“When I first reviewed the Fairweather Gallery’s list of themes for 2018, I was intrigued. So many interesting choices. As a lover of words and all that they imply, I was attracted to the theme “pare”, “pear” or “pair. How unusual! What to choose? I selected “pare.”
“Pare” usually means “to cut back”, to “slice away”, to “remove”, and even “to simplify.” When I thought of the “to simplify”, I was hooked. Little did I know that I nearly shot myself in the foot!
As an artist, “to simplify” means to remove all that is not absolutely necessary to say what I want to say. The challenge is how few lines, how few colors, how few marks on my paper convey my meaning. I thought of the cave paintings from 30,000- 40,000 years ago in France and Spain. How simple and how elegant.
Later, Picasso who was also intrigued by simplifying, drew a series of bulls. The merest line conveyed the strength, the majesty of this noble animal.
So, “to pare” is good for one’s art. No more worrying about what is pretty, what will sell, just get to the point! If one line can convey your message, use it. Do not be too wordy or explain too much!
Too much thinking about “to pare”; going back to the homonyms? Pear, pair, pare, or au pair? That opens up a world.
There is a painting here by Marga that is an eye-stopper and it is about “pears”. What a hoot!
And the many others which the artists translated “to pare”, “to pair”, or quite simply “pears”.
I must admit that I gave into to all in my artwork. This was a challenging theme that made me think. I will move toward more line work in my efforts to come to the point, and I shall work “to pare”.
Jo Pomeroy-Crockett and her art.
And, as I always discover when stretching, thinking is hard work.” —Jo Pomeroy-Crockett, PhD., writer, educator and artist.
For more info about the artist, please visit http://www.fairweatherhouseandgallery.com/ …artists/ …Jo Pomeroy-Crockett.
Fairweather House and Gallery
Through May 31
Perfect Pear, Pair, Pare Exhibition
Regional artists were selected due to their art related to scale and perspective, and the way things correlate and interact.
Featuring artists Lisa Wiser, Jo Pomeroy-Crockett, Blue Bond, Marga Stanley, Bill Baily, and Lynda Campbell.
Q: Why do artists often study painting pears, you ask?
A: Indeed, every artist has spent hours staring at pears, later to paint pears to learn the study of light, shading and perspective.
Cézanne once proclaimed, “With a pear I want to astonish Paris,” and he succeeded, even in his most deceptively simple still life paintings, to dazzle and delight.

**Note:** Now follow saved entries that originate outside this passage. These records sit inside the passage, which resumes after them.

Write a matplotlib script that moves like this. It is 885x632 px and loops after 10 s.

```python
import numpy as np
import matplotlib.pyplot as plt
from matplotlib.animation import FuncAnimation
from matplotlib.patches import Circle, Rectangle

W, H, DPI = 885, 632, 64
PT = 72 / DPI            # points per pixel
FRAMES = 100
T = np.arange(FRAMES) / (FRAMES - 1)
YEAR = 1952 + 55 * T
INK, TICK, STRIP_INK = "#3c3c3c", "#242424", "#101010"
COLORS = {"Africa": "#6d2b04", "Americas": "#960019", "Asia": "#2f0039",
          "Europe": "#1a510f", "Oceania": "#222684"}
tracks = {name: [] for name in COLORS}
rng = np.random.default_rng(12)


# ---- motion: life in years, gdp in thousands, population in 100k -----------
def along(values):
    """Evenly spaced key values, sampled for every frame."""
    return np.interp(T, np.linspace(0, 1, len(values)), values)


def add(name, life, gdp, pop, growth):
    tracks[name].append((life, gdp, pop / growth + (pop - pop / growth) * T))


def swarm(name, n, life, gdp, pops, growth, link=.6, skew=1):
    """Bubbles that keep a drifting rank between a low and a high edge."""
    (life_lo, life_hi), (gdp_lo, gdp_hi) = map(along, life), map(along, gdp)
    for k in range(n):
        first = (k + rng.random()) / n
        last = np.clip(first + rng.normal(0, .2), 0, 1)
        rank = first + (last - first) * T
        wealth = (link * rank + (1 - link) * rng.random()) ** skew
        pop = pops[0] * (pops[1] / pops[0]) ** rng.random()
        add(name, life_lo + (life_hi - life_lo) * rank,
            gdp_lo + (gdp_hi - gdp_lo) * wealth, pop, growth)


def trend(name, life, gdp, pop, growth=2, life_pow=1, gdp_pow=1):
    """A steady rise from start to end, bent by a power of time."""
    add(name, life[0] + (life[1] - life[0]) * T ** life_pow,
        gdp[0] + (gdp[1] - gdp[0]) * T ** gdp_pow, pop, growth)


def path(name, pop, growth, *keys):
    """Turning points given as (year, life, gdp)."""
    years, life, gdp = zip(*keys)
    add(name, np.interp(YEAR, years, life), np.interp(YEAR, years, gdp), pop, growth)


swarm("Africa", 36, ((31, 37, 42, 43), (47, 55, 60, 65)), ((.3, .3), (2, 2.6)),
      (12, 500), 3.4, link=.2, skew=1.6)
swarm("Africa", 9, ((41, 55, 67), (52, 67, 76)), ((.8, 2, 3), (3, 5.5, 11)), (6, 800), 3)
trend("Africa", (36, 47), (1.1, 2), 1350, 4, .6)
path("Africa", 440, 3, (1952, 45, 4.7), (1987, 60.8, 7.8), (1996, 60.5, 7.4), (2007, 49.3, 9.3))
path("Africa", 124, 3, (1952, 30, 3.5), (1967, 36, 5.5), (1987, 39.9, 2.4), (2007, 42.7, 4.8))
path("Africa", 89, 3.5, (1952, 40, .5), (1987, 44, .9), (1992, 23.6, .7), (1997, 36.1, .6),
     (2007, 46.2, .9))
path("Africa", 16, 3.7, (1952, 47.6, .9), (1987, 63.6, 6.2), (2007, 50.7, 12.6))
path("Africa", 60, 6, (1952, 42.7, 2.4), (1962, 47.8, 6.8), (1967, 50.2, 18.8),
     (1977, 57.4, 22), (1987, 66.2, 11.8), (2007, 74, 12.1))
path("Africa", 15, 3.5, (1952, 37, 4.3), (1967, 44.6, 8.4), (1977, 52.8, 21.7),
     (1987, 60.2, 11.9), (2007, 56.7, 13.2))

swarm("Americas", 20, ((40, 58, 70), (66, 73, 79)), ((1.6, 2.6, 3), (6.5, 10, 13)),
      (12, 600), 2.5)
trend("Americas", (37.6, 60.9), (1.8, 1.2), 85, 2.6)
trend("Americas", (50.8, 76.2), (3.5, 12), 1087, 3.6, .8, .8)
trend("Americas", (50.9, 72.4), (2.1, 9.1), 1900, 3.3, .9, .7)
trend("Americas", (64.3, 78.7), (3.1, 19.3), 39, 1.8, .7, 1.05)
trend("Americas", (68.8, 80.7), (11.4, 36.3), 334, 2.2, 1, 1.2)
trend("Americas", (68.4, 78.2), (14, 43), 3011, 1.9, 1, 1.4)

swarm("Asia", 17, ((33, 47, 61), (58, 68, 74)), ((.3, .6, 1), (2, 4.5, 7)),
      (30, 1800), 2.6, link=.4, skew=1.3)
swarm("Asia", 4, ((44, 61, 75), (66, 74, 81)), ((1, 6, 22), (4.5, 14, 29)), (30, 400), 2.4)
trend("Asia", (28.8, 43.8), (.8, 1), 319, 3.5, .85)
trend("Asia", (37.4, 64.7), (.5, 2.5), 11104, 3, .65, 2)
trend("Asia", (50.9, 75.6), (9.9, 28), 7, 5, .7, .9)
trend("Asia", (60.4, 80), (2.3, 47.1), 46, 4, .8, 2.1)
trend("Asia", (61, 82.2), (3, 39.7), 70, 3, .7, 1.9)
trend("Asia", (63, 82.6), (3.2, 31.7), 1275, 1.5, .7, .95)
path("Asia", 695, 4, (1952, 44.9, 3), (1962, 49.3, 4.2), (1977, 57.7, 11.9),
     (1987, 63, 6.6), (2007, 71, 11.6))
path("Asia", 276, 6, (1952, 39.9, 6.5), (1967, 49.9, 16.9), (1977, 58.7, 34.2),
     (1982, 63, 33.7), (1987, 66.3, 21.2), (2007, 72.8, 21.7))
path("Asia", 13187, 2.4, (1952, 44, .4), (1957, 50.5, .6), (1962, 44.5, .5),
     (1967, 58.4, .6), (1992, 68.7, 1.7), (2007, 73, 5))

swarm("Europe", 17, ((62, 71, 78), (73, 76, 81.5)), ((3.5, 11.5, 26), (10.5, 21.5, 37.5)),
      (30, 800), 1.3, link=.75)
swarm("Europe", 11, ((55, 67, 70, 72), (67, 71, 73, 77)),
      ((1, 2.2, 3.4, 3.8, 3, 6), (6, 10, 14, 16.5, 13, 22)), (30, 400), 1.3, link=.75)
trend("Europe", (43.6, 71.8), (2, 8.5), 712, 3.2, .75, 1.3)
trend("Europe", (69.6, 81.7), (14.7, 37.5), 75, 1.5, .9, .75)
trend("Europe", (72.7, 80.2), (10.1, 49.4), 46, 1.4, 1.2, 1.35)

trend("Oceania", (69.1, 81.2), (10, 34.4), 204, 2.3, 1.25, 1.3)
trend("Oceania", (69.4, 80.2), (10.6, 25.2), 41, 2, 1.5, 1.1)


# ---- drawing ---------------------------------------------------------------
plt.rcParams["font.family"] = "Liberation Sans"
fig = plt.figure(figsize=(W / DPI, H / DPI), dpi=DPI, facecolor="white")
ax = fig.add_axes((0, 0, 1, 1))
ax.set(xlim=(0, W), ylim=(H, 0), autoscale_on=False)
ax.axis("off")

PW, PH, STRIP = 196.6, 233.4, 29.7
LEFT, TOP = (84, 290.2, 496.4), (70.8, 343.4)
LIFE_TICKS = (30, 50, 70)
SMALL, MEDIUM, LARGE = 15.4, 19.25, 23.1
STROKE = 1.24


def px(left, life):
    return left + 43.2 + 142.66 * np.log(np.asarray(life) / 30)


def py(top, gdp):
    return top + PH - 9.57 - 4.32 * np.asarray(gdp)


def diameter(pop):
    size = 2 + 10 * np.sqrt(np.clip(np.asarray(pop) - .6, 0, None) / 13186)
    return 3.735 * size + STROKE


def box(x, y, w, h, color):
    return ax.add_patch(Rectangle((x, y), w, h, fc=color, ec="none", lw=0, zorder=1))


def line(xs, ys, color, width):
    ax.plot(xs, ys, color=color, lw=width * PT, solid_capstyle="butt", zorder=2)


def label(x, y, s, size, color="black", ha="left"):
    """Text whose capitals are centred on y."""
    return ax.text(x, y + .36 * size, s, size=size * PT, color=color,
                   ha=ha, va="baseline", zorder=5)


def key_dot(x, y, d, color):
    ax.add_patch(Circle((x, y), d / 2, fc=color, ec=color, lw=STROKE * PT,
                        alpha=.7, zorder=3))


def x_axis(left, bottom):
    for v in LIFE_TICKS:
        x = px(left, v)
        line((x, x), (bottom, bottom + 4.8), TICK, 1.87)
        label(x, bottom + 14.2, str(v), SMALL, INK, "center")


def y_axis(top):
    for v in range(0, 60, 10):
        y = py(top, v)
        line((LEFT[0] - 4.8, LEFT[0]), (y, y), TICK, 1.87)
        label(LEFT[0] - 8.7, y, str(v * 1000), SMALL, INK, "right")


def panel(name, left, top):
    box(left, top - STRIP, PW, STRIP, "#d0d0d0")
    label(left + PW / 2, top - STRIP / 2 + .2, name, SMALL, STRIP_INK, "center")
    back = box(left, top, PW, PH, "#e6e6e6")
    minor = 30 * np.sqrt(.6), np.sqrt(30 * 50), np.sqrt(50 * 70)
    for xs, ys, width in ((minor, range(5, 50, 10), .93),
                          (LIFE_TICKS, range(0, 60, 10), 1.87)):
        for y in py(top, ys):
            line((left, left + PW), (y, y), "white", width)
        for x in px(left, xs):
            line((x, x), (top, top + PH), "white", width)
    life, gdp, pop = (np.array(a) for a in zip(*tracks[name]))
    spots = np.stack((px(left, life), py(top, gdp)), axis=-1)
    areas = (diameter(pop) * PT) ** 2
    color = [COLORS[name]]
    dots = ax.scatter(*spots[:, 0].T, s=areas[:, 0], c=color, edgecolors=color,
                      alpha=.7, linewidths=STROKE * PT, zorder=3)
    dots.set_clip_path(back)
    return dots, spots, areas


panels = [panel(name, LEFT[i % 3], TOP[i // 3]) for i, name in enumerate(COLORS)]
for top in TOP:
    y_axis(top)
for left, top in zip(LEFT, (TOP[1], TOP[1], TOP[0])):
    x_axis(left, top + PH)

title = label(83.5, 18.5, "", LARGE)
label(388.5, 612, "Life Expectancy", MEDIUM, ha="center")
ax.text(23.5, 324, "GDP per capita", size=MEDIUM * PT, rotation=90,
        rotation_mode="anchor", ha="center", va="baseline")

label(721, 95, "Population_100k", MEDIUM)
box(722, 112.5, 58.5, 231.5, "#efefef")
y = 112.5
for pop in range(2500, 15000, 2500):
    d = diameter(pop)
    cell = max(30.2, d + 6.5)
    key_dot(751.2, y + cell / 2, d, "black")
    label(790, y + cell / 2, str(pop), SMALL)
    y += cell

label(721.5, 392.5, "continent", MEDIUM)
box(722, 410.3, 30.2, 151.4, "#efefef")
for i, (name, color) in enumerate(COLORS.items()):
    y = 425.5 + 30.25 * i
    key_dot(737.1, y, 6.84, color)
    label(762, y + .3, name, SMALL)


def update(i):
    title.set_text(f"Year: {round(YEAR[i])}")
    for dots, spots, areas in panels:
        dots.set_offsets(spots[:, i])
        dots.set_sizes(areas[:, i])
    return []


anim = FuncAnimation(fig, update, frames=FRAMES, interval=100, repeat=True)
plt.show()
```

Turning to the pears grown in the vicinity of the family’s estate, Cézanne dispensed with traditional one-point perspective and examined the fruit, plates, and table from various viewpoints—straight on, above, and sideways.
Display featuring pear art by Bill Baily, abstract paintings by Kimberly Reed and abstract art by Diane Copenhaver.
The exhibitions(s) “To Pare Perfect”, aka “Perfect Pear”, and, too, aka “Perfect Pair” through May 31 at Fairweather House and Gallery.